Every type of exercise is good for the body. Studies show that a mere 20 minutes of moving is going to improve your overall well-being. But, if you want to experience more astounding results from exercise, a high-intensity workout can give you some real benefits. Here's what you can expect to see when you start HIT:
High-intensity workouts make you breathe faster and heavier. This pumps more blood to your muscles, including your lung muscles. With five times more oxygen being taken in during high-intensity exercise, the muscles surrounding the lungs get stronger.
A heart that is forced to pump harder during a tough workout is going to get stronger and stronger, making your entire body healthier.
During HIT, blood and oxygen flow is increased in the brain. This promotes new brain cell growth which can increase memory and even make you smarter.
A Stronger Body Core
The body consists of 29 core muscles, primarily in the back, abdomen and pelvis.

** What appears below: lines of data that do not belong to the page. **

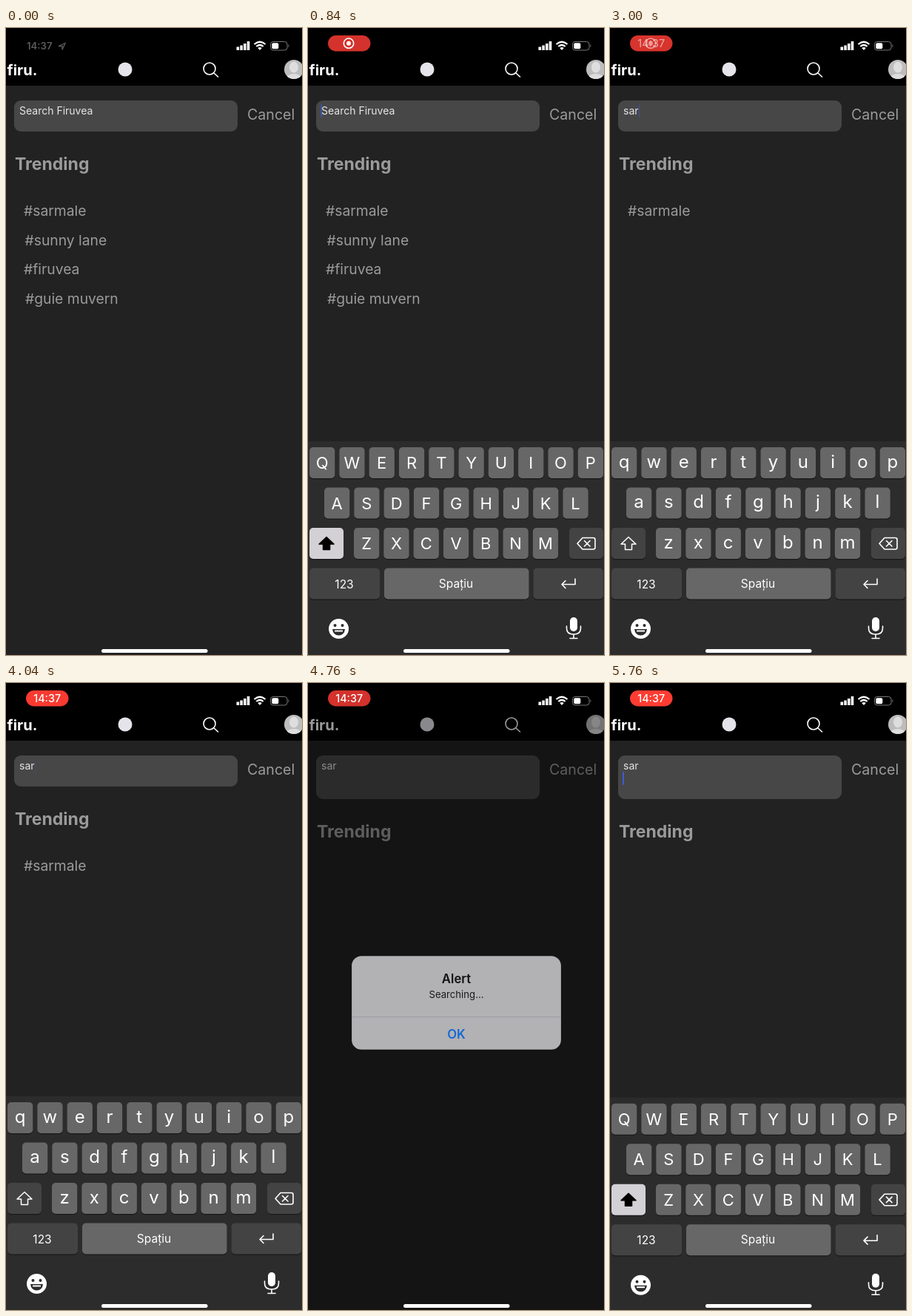
Recreate the animation shown at these times as an HTML page. Size 400 by 848 pixels, loop 5800 ms.

```html
<!DOCTYPE html>
<html lang="ro">
<head>
<meta charset="utf-8">
<title>Search</title>
<style>
html, body { margin: 0; width: 100%; height: 100%; overflow: hidden; background: #000; }
svg { display: block; width: 400px; height: 848px; font-family: Inter, "Open Sans", sans-serif; }
.mid { text-anchor: middle; }
.line { fill: none; stroke: #fff; stroke-width: 1.6; stroke-linecap: round; stroke-linejoin: round; }
</style>
</head>
<body>
<svg viewBox="0 0 400 848">
  <rect width="400" height="848" fill="#222"/>
  <rect width="400" height="78" fill="#000"/>

  <text x="1.5" y="64" font-size="20" font-weight="700" fill="#fff">firu.</text>
  <circle cx="161" cy="56" r="9.5" fill="#e4e4ea"/>
  <g class="line"><circle cx="275" cy="55" r="8"/><path d="M281 61l5.500 5"/></g>
  <clipPath id="face"><circle cx="389" cy="56" r="13"/></clipPath>
  <g clip-path="url(#face)">
    <rect x="375" y="42" width="28" height="28" fill="#bdbdbd"/>
    <ellipse cx="389" cy="53" rx="6" ry="7.500" fill="#dedede"/>
    <ellipse cx="389" cy="69" rx="11" ry="7" fill="#dedede"/>
  </g>

  <rect id="field" x="11" y="98" width="302" height="42" rx="9" fill="#474747"/>
  <text id="query" x="18" y="117" font-size="14" fill="#e6e6e6"></text>
  <rect id="cursor" y="103" width="2" height="18" rx="1" fill="#3b5ce0"/>
  <text x="326" y="124" font-size="19.600" fill="#9b9b9b">Cancel</text>
  <g id="results" fill="#9b9b9b">
    <text x="12" y="192" font-size="23" font-weight="700">Trending</text>
    <g id="tags" font-size="19.300"></g>
  </g>

  <rect id="dim" width="400" height="848" fill="#000"/>
  <g id="alert">
    <rect x="61" y="370" width="279" height="125" rx="13" fill="#bebdc0"/>
    <path d="M61 451.500H340" stroke="#a5a5a9"/>
    <g class="mid">
      <text x="200.500" y="406" font-size="16.500" font-weight="600" fill="#111">Alert</text>
      <text x="200.500" y="426.500" font-size="13" fill="#1c1c1c">Searching...</text>
      <text x="200.500" y="480" font-size="16.500" font-weight="600" fill="#1470e6">OK</text>
    </g>
  </g>

  <g id="keyboard">
    <rect y="559" width="400" height="300" fill="#2c2c2c"/>
    <g id="keys" class="mid" fill="#fff"></g>
    <path id="shift" d="M25 688.500l-10 9.500h5.500v7.500h9V698h5.500z" stroke-width="1.500" stroke-linejoin="round"/>
    <path class="line" d="M371 689.500h14.500q2.500 0 2.500 2.500v10.500q0 2.500-2.500 2.500H371l-7-7.800zM373.500 693.500l7.500 7.500m0-7.500l-7.500 7.500"/>
    <path class="line" d="M361 745v7.500H343m5-5l-5 5 5 5"/>
    <circle cx="41.500" cy="812.500" r="13.500" fill="#fff"/>
    <g fill="#2c2c2c">
      <circle cx="36.500" cy="808" r="2"/><circle cx="46.500" cy="808" r="2"/>
      <path d="M33 813h17q-1 8.500-8.500 8.500T33 813z"/>
    </g>
    <path d="M36 815.500h11" stroke="#fff" stroke-width="2"/>
    <rect x="354" y="797" width="10" height="19" rx="5" fill="#fff"/>
    <path class="line" d="M349.500 809v3q0 8 9.500 8t9.500-8v-3M359 820v5.500m-5 0h10"/>
  </g>

  <g id="clock" fill="#5c5c5c">
    <text x="28" y="29" font-size="13.200" font-weight="600">14:37</text>
    <path d="M71 24.500l9-4-4 9v-5z" fill="none" stroke="#5c5c5c" stroke-width="1.300"/>
  </g>
  <g id="pill">
    <rect id="pillBack" x="27" y="10" width="57.500" height="21.500" rx="10.750"/>
    <g id="record">
      <circle class="line" cx="55" cy="20.700" r="6.700"/>
      <circle cx="55" cy="20.700" r="3" fill="#fff"/>
    </g>
    <text id="time" class="mid" x="55.700" y="26" font-size="14.300" font-weight="500" fill="#fff">14:37</text>
  </g>
  <g fill="#fff">
    <path d="M311.500 25.500h3.600V30h-3.600zM316.300 23.500h3.600V30h-3.600zM321 21h3.600v9H321zM325.700 18h3.600v12h-3.600z"/>
    <path d="M343 30l-2.800-3q2.800-2.200 5.600 0z"/>
    <path d="M338.300 25q4.700-4 9.400 0M335.500 22q7.500-6.500 15 0" fill="none" stroke="#fff" stroke-width="2.200"/>
    <rect x="357.500" y="18.500" width="22.500" height="11.500" rx="3.500" fill="none" stroke="#777"/>
    <rect x="359.300" y="20.300" width="9" height="8" rx="1.800"/>
    <path d="M381.500 22q2 2.200 0 4.500z" fill="#777"/>
  </g>
  <rect x="129" y="840" width="143.500" height="5" rx="2.500" fill="#fff"/>
</svg>
<script>
const LOOP = 5800;
const KEYBOARD_HEIGHT = 289;
const TAGS = [["sarmale", 24], ["sunny lane", 25.5], ["firuvea", 24], ["guie muvern", 26]];
const TYPED = [[1040, "s"], [1700, "sa"], [2480, "sar"], [4340, "sar\n"]];
const PRESSES = [["s", 1000], ["a", 1660], ["r", 2450], ["return", 4290]];
const CURSOR_RESETS = [80, 1040, 1700, 2480, 4340, 5355];

const $ = id => document.getElementById(id);
const set = (el, attrs) => { for (const k in attrs) el.setAttribute(k, attrs[k]); return el; };
const add = (parent, tag, attrs, text = "") => {
  const el = set(document.createElementNS("http://www.w3.org/2000/svg", tag), attrs);
  el.textContent = text;
  return parent.appendChild(el);
};
const ramp = (t, start, length) => Math.min(1, Math.max(0, (t - start) / length));
const easeOut = (t, start, length) => 1 - (1 - ramp(t, start, length)) ** 3;

const keys = {};
function addKey(name, x, y, w, fill) {
  add($("keys"), "rect", { x, y: y + 1.2, width: w, height: 42, rx: 5, fill: "#191919" });
  keys[name] = { fill, box: add($("keys"), "rect", { x, y, width: w, height: 42, rx: 5, fill }) };
}
["qwertyuiop", "asdfghjkl", "zxcvbnm"].forEach((row, r) =>
  [...row].forEach((c, i) => {
    const x = [2, 22, 62][r] + 40.3 * i, y = 567 + 54.5 * r;
    addKey(c, x, y, 34.3, "#676767");
    keys[c].label = add($("keys"), "text", { x: x + 17.1 });
    keys[c].y = y;
  }));
addKey("shift", 2, 676, 46, "#434343");
addKey("delete", 353, 676, 46, "#434343");
addKey("123", 2, 730.5, 95, "#434343");
addKey("space", 103, 730.5, 195.5, "#676767");
addKey("return", 304.5, 730.5, 94.5, "#434343");
add($("keys"), "text", { x: 49, y: 757.5, "font-size": 15.5 }, "123");
add($("keys"), "text", { x: 200, y: 756.5, "font-size": 15.5 }, "Spațiu");

const tags = TAGS.map(([name, x], i) => add($("tags"), "text", { x, y: 254 + 39.7 * i }, "#" + name));

function drawKeyboard(t, caps) {
  const shown = t < 4400 ? easeOut(t, 80, 495)
    : t < 5355 ? 1 - easeOut(t, 4400, 350)
    : easeOut(t, 5355, 495);
  set($("keyboard"), { transform: `translate(0 ${KEYBOARD_HEIGHT * (1 - shown)})` });
  for (const name in keys) {
    const { box, fill, label, y } = keys[name];
    const pressed = PRESSES.some(([key, at]) => key === name && t >= at && t < at + 110);
    set(box, { fill: pressed ? "#4b4b4b" : fill });
    if (!label) continue;
    label.textContent = caps ? name.toUpperCase() : name;
    set(label, { y: y + (caps ? 29.3 : 27.5), "font-size": caps ? 22 : 24 });
  }
  if (caps) set(keys.shift.box, { fill: "#d3d1d6" });
  set($("shift"), caps ? { fill: "#000", stroke: "#000" } : { fill: "none", stroke: "#fff" });
}

function drawCursor(t, text) {
  const reset = CURSOR_RESETS.filter(at => at <= t).pop();
  const phase = (t - reset) % 1000 / 1000;
  const blink = phase < 0.6 ? 1 - ramp(phase, 0.4, 0.18) : ramp(phase, 0.65, 0.2);
  const focused = t >= 80 && (t < 4400 || t >= 5355);
  const broken = text.endsWith("\n");
  const x = text && !broken ? 18 + $("query").getComputedTextLength() : 17;
  set($("cursor"), { x, y: broken ? 120 : 103, opacity: focused ? blink : 0 });
}

function drawAlert(t) {
  const shown = easeOut(t, 4525, 400);
  const left = 1 - easeOut(t, 5355, 495);
  const scale = 1 + 0.2 * (1 - shown);
  set($("dim"), { opacity: 0.43 * shown * left });
  set($("alert"), {
    opacity: shown * left ** 1.4,
    transform: `translate(200.5 432.5) scale(${scale}) translate(-200.5 -432.5)`
  });
}

function drawStatus(t) {
  const glow = (1 - Math.cos((t - 840) / 1960 * 2 * Math.PI)) / 2;
  const mix = (a, b) => a + (b - a) * glow;
  const swap = ramp(t, 2900, 200);
  set($("clock"), { opacity: 1 - ramp(t, 0, 240) });
  set($("pill"), { opacity: ramp(t, 160, 280) });
  set($("pillBack"), { fill: `rgb(${mix(212, 255)},${mix(50, 60)},${mix(44, 50)})` });
  set($("record"), { opacity: 1 - swap });
  set($("time"), { opacity: swap });
}

function draw(now) {
  const t = now % LOOP;
  const text = TYPED.filter(([at]) => at <= t).map(([, s]) => s).pop() || "";
  const broken = text.endsWith("\n");
  $("query").textContent = text.trim() || "Search Firuvea";
  set($("field"), { height: broken ? 59 : 42 });
  set($("results"), { transform: `translate(0 ${broken ? 17 : 0})` });
  tags.forEach((tag, i) => set(tag, { opacity: TAGS[i][0].startsWith(text) ? 1 : 0 }));
  drawKeyboard(t, !text || broken);
  drawCursor(t, text);
  drawAlert(t);
  drawStatus(t);
}

const start = performance.now();
function tick() {
  draw(performance.now() - start);
  requestAnimationFrame(tick);
}
tick();
</script>
</body>
</html>
```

High-intensity exercise has been shown to increase strength and flexibility in these core muscles, and that can lead to a stronger back. The healthier the back and spine, the better able you are to stay balanced and stable. This helps you remain active as you age, which leads to a healthier and longer life.
Are There Any Risks?
Any type of physical activity comes with some risk, and high-intensity exercise is no exception. Some of the things to be aware of are:
- A higher incidence of injury. The harder you work out, the more careful you need to be to avoid injury. Be sure that you are doing every exercise correctly.
- An inability to keep up. Just because a high-intensity workout is short, doesn’t mean it's easy. It is extremely important to allow your body to adjust to this type of strenuous exercise routine. Start slow and build up the intensity of the workout over a few days or weeks. This is especially vital for people who have not worked out much in the past.
Keeping Your Body Strong
The human body needs to exercise in order to work properly. By integrating a solid exercise routine into your daily life, you can help your body remain strong and healthy for years to come.
Not sure if you can handle such an intense workout? Recovering from an injury? Be sure to make an appointment with Capital City Neurosurgery for a complete evaluation by our esteemed neurosurgeon Dr. Kelly Kiehm and for tips on how best to safely integrate a high-intensity exercise into your workout routine.